• [Task to complete]: Filter the entries for the word "return". Copy each line that has it.

Collected data
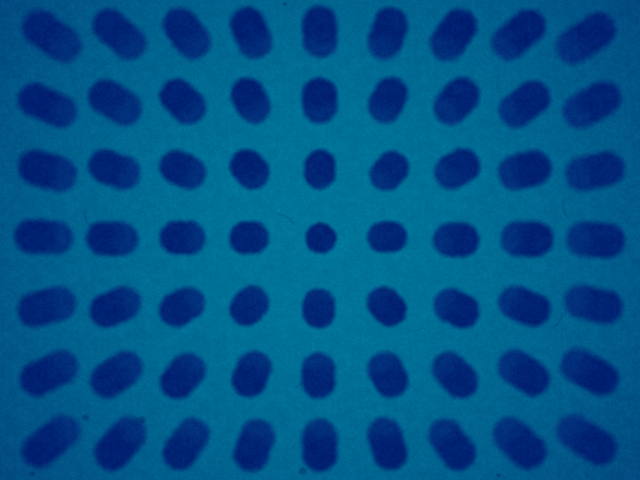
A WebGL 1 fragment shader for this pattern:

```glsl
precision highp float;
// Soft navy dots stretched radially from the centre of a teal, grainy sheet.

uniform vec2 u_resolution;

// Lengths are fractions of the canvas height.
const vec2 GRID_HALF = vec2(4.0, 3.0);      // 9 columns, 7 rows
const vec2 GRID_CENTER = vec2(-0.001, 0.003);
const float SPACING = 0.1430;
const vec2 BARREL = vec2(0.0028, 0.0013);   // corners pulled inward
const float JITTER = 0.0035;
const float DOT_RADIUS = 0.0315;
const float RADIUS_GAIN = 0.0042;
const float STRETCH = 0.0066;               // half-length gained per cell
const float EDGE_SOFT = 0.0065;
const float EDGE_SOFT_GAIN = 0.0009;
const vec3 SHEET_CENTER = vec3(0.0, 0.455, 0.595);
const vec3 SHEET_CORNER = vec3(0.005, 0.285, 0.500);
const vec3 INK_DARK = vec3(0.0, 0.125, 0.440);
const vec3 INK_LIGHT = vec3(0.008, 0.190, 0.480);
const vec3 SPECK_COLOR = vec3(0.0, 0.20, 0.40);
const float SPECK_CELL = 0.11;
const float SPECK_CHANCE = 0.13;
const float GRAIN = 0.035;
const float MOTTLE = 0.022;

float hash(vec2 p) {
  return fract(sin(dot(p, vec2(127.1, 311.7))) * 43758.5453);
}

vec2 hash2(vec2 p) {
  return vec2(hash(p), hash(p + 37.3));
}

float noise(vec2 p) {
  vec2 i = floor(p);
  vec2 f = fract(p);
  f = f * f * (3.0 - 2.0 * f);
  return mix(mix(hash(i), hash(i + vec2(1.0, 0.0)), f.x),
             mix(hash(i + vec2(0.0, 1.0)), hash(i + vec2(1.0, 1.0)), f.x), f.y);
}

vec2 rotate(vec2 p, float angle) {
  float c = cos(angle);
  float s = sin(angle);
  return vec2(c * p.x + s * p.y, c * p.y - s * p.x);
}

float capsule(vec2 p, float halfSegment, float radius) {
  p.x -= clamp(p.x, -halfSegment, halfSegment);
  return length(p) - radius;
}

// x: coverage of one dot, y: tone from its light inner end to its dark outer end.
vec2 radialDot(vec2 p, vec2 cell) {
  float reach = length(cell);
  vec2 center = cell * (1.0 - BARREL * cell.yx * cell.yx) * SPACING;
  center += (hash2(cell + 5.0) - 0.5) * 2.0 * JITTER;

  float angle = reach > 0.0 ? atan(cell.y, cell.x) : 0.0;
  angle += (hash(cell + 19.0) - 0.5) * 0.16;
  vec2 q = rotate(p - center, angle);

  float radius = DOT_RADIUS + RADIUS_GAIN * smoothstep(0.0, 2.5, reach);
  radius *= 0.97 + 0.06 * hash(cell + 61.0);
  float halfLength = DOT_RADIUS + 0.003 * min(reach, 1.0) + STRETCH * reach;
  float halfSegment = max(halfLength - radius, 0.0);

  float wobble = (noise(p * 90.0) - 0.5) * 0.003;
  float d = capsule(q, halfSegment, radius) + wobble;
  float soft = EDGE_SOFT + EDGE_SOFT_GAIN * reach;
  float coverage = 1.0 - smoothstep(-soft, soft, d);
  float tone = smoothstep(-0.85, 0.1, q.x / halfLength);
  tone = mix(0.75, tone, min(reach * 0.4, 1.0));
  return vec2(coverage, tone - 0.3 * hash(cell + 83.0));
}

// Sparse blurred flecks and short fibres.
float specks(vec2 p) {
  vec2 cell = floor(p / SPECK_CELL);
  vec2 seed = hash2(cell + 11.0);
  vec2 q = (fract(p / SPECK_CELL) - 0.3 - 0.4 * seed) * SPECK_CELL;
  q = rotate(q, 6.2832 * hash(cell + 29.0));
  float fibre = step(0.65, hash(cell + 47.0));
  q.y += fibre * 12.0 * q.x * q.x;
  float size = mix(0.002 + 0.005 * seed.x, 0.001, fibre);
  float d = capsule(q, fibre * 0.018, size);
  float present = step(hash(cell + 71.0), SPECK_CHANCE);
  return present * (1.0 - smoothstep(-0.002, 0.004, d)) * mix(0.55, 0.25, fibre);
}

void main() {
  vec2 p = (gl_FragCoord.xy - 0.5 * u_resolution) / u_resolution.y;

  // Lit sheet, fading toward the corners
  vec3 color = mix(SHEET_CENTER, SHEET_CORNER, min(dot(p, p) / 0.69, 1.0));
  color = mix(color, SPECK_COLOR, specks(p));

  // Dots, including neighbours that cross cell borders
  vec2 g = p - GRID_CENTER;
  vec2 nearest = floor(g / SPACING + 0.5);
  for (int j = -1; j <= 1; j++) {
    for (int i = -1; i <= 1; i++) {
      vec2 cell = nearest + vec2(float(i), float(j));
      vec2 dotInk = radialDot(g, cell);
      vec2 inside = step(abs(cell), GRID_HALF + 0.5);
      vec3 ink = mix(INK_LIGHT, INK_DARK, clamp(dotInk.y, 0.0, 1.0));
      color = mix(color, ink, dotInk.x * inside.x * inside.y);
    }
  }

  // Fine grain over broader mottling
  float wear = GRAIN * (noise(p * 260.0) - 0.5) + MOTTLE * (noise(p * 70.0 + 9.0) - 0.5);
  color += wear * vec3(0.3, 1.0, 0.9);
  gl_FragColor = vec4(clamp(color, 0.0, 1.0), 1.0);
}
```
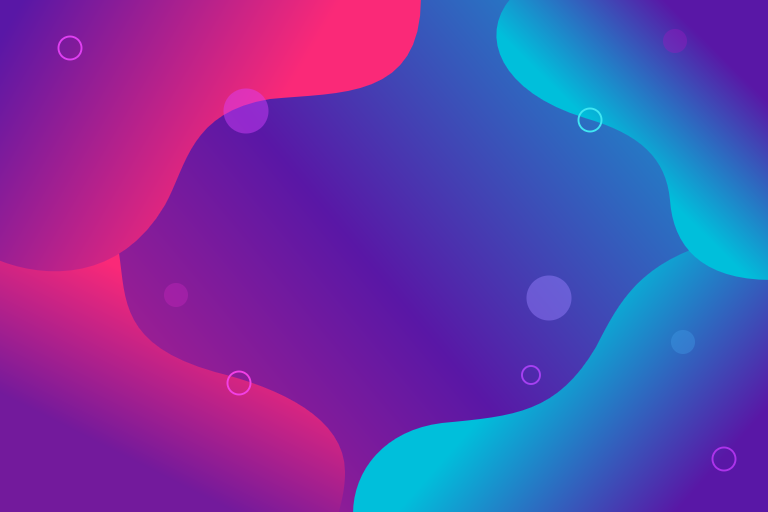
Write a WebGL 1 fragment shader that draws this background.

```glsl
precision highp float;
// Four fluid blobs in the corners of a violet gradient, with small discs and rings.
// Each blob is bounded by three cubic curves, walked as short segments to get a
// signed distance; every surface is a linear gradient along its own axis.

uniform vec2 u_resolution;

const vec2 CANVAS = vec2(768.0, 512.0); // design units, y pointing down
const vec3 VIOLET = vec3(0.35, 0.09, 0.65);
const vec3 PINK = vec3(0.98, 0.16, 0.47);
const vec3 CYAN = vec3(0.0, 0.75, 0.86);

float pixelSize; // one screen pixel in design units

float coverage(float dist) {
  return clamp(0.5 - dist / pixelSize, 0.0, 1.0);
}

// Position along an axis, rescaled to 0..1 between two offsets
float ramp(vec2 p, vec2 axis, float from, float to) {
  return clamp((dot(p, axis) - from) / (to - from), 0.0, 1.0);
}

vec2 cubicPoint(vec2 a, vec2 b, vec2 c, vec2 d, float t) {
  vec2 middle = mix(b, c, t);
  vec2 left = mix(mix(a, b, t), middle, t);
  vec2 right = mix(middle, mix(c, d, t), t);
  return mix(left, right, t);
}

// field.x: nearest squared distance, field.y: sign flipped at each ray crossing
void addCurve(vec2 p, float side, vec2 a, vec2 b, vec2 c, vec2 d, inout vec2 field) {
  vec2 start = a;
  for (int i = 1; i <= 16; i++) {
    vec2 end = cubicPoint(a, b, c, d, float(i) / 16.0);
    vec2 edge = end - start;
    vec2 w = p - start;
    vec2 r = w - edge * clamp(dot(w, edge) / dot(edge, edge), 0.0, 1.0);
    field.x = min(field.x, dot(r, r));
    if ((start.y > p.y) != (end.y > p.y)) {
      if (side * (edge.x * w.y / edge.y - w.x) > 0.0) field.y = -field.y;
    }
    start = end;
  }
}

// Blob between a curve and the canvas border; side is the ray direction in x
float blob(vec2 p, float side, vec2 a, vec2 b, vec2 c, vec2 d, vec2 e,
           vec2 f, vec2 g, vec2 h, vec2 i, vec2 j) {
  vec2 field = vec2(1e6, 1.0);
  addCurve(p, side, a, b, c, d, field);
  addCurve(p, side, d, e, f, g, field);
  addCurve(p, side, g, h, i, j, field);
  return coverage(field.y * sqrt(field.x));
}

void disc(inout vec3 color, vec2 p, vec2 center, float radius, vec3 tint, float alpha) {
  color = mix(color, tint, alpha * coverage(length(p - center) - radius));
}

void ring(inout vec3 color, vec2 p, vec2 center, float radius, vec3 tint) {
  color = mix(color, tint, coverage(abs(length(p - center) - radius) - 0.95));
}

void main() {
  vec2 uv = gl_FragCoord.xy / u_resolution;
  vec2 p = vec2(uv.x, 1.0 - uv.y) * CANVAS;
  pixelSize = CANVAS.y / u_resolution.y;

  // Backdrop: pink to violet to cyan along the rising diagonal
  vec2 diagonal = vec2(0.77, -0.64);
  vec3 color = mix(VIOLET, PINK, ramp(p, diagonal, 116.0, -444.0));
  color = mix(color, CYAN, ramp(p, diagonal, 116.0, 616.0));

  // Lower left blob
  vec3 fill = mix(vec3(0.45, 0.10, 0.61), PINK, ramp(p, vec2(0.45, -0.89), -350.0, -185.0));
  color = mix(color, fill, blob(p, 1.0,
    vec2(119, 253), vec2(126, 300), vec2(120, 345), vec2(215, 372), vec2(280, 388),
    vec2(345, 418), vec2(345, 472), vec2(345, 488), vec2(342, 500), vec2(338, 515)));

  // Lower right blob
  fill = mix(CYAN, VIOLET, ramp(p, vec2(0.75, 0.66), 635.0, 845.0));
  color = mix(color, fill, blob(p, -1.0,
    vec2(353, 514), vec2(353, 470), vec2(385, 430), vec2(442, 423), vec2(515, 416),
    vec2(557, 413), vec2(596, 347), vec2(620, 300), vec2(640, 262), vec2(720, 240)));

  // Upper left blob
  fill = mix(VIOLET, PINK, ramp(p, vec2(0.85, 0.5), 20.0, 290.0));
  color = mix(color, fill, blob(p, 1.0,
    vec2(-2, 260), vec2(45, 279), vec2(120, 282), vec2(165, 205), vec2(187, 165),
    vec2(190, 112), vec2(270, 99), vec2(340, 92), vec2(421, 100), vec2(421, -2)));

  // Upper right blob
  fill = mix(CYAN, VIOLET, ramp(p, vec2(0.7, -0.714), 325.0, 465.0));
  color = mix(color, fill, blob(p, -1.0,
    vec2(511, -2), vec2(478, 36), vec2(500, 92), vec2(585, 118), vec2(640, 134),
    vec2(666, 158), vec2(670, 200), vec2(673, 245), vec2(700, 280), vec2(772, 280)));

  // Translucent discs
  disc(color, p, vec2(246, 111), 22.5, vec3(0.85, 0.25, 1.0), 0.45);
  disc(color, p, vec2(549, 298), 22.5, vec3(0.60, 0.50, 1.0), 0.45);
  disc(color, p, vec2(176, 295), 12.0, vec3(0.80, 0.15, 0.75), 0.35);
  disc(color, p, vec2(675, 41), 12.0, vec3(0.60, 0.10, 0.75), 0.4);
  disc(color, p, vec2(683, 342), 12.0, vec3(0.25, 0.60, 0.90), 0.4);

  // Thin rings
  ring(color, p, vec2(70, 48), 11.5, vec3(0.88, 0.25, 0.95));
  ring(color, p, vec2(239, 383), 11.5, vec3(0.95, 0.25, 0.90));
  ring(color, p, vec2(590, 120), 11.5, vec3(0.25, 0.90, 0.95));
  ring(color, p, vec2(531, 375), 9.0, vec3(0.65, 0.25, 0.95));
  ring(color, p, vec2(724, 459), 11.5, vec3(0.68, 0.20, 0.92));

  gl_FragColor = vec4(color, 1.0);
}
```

• [Answer to the problem]:
  return fract(sin(dot(p, vec2(127.1, 311.7))) * 43758.5453);
  return vec2(hash(p), hash(p + 37.3));
  return mix(mix(hash(i), hash(i + vec2(1.0, 0.0)), f.x),
  return vec2(c * p.x + s * p.y, c * p.y - s * p.x);
  return length(p) - radius;
  return vec2(coverage, tone - 0.3 * hash(cell + 83.0));
  return present * (1.0 - smoothstep(-0.002, 0.004, d)) * mix(0.55, 0.25, fibre);
  return clamp(0.5 - dist / pixelSize, 0.0, 1.0);
  return clamp((dot(p, axis) - from) / (to - from), 0.0, 1.0);
  return mix(left, right, t);
  return coverage(field.y * sqrt(field.x));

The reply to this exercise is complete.